▶ **Task to complete**:
Your response should be every line from the entries that includes the string "outline".

Provided data section start

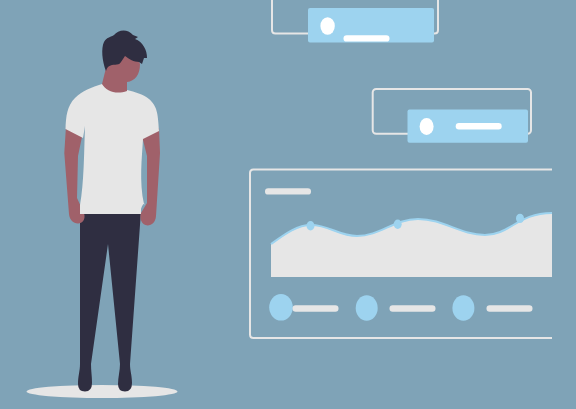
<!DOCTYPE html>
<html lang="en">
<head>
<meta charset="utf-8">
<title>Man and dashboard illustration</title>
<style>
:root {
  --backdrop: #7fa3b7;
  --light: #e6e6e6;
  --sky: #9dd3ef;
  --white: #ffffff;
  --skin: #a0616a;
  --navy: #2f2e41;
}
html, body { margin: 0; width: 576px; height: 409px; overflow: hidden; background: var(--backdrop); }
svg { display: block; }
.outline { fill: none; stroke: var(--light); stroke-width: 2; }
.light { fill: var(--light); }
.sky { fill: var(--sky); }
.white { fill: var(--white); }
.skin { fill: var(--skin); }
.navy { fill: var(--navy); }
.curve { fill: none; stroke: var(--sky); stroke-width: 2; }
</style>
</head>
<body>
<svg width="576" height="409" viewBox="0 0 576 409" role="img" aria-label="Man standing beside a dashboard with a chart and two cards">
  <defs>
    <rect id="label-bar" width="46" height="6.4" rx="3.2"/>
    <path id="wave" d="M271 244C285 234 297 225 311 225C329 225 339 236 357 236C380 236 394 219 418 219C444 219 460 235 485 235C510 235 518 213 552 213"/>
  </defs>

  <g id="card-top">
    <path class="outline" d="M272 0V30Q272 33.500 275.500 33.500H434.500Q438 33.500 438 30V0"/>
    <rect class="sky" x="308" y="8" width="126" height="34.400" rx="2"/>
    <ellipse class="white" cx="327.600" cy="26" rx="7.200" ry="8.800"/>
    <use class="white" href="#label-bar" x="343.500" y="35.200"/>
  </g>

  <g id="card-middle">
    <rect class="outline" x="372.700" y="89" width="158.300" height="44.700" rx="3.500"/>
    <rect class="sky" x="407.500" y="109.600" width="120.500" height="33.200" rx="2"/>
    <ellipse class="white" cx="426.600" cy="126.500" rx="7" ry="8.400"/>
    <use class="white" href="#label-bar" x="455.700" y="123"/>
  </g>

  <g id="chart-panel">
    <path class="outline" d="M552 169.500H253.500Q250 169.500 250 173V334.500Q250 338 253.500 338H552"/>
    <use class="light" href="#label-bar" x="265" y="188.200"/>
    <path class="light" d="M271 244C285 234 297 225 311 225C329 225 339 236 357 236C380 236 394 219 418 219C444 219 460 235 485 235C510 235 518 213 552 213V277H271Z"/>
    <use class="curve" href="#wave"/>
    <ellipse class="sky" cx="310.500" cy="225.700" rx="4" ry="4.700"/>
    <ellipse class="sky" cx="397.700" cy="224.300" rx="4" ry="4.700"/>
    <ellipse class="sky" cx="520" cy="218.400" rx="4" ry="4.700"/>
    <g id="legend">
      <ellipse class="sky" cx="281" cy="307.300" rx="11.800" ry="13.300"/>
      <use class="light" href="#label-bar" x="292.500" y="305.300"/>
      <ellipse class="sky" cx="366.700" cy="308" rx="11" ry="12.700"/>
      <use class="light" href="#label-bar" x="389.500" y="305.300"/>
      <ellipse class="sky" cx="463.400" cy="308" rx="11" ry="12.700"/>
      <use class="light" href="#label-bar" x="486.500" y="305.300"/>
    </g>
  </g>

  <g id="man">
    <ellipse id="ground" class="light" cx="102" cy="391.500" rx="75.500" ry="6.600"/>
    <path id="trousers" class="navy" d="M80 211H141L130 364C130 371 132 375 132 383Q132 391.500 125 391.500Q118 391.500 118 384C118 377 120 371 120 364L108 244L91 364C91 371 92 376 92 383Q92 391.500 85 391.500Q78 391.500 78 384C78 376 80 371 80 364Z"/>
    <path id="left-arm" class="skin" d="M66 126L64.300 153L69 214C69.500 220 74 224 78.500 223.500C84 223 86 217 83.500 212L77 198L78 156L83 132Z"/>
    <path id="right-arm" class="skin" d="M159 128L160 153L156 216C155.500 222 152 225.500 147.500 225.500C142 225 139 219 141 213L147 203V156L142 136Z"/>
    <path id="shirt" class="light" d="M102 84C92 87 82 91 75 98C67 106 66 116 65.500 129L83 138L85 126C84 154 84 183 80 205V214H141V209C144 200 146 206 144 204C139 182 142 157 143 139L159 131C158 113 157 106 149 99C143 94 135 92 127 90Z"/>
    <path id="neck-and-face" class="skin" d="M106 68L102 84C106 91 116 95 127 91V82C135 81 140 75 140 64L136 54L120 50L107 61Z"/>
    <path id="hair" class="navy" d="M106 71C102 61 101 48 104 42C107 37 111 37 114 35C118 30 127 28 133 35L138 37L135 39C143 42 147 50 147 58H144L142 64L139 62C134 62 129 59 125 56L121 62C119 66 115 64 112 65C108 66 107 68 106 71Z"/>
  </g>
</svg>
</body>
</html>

Provided data section end
Provided data section start

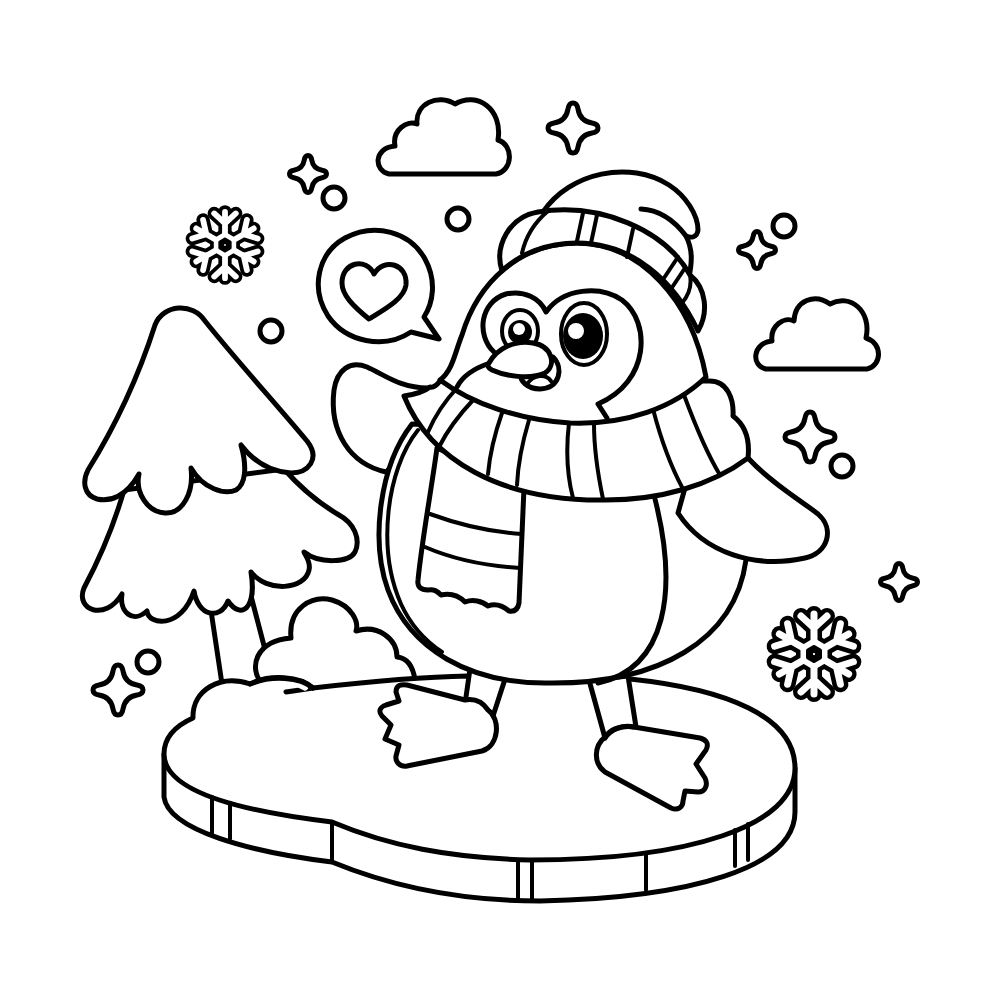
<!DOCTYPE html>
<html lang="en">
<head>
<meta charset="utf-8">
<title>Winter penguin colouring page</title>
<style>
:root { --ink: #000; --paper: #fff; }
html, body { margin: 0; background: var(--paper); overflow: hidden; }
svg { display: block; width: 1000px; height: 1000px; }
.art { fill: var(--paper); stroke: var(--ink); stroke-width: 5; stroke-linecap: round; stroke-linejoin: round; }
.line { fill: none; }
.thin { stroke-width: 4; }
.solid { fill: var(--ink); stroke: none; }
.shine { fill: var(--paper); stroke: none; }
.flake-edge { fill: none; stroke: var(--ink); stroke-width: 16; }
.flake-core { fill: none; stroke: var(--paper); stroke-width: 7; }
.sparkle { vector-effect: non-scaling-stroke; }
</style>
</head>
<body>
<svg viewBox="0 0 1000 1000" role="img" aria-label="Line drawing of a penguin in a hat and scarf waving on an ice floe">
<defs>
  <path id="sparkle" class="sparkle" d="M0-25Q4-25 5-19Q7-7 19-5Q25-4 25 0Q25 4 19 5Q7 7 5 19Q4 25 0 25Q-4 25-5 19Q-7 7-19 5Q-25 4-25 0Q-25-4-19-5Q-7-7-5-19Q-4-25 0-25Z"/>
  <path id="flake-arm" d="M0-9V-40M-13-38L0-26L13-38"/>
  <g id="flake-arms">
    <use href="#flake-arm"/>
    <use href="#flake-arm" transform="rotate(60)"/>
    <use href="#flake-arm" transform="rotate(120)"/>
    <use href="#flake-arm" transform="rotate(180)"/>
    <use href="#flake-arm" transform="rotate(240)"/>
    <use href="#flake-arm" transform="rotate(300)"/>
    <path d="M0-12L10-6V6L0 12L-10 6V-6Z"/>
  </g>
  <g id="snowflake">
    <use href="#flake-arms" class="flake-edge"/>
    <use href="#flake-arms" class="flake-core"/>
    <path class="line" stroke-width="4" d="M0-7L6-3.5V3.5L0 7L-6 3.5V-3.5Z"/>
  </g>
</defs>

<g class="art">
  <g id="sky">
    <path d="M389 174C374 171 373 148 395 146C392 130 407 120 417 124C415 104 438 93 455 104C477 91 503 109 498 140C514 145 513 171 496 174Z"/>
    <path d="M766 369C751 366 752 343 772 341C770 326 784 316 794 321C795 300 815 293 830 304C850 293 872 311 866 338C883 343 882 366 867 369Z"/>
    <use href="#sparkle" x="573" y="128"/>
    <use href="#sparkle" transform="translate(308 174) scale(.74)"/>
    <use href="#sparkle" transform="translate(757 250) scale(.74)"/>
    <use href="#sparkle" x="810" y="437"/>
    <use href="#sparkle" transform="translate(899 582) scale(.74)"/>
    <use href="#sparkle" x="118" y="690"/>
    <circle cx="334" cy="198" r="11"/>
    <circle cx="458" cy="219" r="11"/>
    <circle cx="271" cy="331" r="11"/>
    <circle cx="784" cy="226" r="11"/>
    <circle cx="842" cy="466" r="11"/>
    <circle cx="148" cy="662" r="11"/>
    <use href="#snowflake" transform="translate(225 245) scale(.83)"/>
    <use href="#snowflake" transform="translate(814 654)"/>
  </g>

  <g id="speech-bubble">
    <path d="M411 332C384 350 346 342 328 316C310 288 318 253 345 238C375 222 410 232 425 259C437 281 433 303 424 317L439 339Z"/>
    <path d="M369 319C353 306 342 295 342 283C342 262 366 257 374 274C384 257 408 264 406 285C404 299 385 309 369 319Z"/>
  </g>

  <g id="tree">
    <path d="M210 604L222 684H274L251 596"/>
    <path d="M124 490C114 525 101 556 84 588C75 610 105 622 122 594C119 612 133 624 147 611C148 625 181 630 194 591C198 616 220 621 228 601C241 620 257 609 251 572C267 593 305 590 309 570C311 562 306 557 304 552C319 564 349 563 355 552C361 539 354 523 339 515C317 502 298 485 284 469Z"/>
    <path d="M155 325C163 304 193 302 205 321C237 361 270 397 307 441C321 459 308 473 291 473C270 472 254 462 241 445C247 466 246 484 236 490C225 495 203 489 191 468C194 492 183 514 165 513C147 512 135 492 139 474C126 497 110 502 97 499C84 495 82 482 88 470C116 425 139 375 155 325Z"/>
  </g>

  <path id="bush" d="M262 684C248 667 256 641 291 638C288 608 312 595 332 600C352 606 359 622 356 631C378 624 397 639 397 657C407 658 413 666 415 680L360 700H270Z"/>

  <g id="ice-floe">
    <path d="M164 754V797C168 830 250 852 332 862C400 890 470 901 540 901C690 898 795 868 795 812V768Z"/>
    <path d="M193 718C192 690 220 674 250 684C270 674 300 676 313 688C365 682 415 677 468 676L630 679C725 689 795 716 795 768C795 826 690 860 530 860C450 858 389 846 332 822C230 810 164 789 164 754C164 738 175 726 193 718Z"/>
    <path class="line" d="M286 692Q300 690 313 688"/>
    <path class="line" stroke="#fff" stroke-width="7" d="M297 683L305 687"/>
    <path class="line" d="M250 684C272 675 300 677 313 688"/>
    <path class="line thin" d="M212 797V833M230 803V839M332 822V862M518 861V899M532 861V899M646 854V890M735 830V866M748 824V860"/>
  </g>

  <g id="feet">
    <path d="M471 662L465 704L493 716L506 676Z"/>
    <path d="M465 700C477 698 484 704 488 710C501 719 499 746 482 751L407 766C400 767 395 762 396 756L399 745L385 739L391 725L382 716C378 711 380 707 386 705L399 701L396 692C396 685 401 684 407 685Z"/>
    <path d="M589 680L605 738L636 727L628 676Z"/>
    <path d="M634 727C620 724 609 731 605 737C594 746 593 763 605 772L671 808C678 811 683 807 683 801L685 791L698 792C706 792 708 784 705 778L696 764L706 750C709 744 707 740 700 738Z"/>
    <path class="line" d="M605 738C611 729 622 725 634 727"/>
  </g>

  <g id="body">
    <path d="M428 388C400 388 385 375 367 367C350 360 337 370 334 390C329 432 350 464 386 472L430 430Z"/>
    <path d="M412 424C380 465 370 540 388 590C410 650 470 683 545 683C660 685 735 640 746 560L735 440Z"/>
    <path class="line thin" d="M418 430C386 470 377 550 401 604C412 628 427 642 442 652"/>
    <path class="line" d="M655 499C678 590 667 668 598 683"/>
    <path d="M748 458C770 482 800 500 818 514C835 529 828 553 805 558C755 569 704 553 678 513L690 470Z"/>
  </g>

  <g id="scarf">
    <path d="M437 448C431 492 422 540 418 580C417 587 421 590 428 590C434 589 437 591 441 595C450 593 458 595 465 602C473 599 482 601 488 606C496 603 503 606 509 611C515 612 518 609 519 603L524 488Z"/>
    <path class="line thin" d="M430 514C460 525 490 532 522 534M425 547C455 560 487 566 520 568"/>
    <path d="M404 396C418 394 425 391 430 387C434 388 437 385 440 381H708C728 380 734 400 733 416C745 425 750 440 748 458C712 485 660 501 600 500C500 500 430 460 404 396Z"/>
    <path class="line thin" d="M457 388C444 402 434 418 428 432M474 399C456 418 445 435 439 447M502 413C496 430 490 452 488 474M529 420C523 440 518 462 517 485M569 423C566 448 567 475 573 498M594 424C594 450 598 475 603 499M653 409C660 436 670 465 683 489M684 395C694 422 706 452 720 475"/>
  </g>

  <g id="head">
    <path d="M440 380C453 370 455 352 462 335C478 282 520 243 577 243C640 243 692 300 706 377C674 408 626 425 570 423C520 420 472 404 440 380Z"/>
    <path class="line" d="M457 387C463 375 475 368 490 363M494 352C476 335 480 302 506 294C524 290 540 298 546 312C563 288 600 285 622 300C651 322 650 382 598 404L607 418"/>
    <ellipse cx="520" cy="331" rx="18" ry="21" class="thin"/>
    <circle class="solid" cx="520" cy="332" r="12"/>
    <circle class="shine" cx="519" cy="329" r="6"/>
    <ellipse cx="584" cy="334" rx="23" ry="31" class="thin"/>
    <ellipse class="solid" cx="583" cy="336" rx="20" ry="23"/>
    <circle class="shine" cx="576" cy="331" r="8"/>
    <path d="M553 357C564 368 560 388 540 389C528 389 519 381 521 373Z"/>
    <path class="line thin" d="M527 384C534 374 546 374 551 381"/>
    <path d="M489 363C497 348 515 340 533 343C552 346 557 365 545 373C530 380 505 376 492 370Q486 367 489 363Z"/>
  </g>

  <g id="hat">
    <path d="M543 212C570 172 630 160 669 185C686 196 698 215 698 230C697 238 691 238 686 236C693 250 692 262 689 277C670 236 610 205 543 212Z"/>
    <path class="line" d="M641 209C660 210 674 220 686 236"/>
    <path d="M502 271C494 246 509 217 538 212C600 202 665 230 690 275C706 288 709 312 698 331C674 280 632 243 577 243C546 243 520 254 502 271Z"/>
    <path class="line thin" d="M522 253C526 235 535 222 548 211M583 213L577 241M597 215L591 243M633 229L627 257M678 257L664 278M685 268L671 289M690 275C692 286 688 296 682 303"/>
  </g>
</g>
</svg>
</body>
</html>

Provided data section end

▶ **Exercise output**:
.outline { fill: none; stroke: var(--light); stroke-width: 2; }
    <path class="outline" d="M272 0V30Q272 33.500 275.500 33.500H434.500Q438 33.500 438 30V0"/>
    <rect class="outline" x="372.700" y="89" width="158.300" height="44.700" rx="3.500"/>
    <path class="outline" d="M552 169.500H253.500Q250 169.500 250 173V334.500Q250 338 253.500 338H552"/>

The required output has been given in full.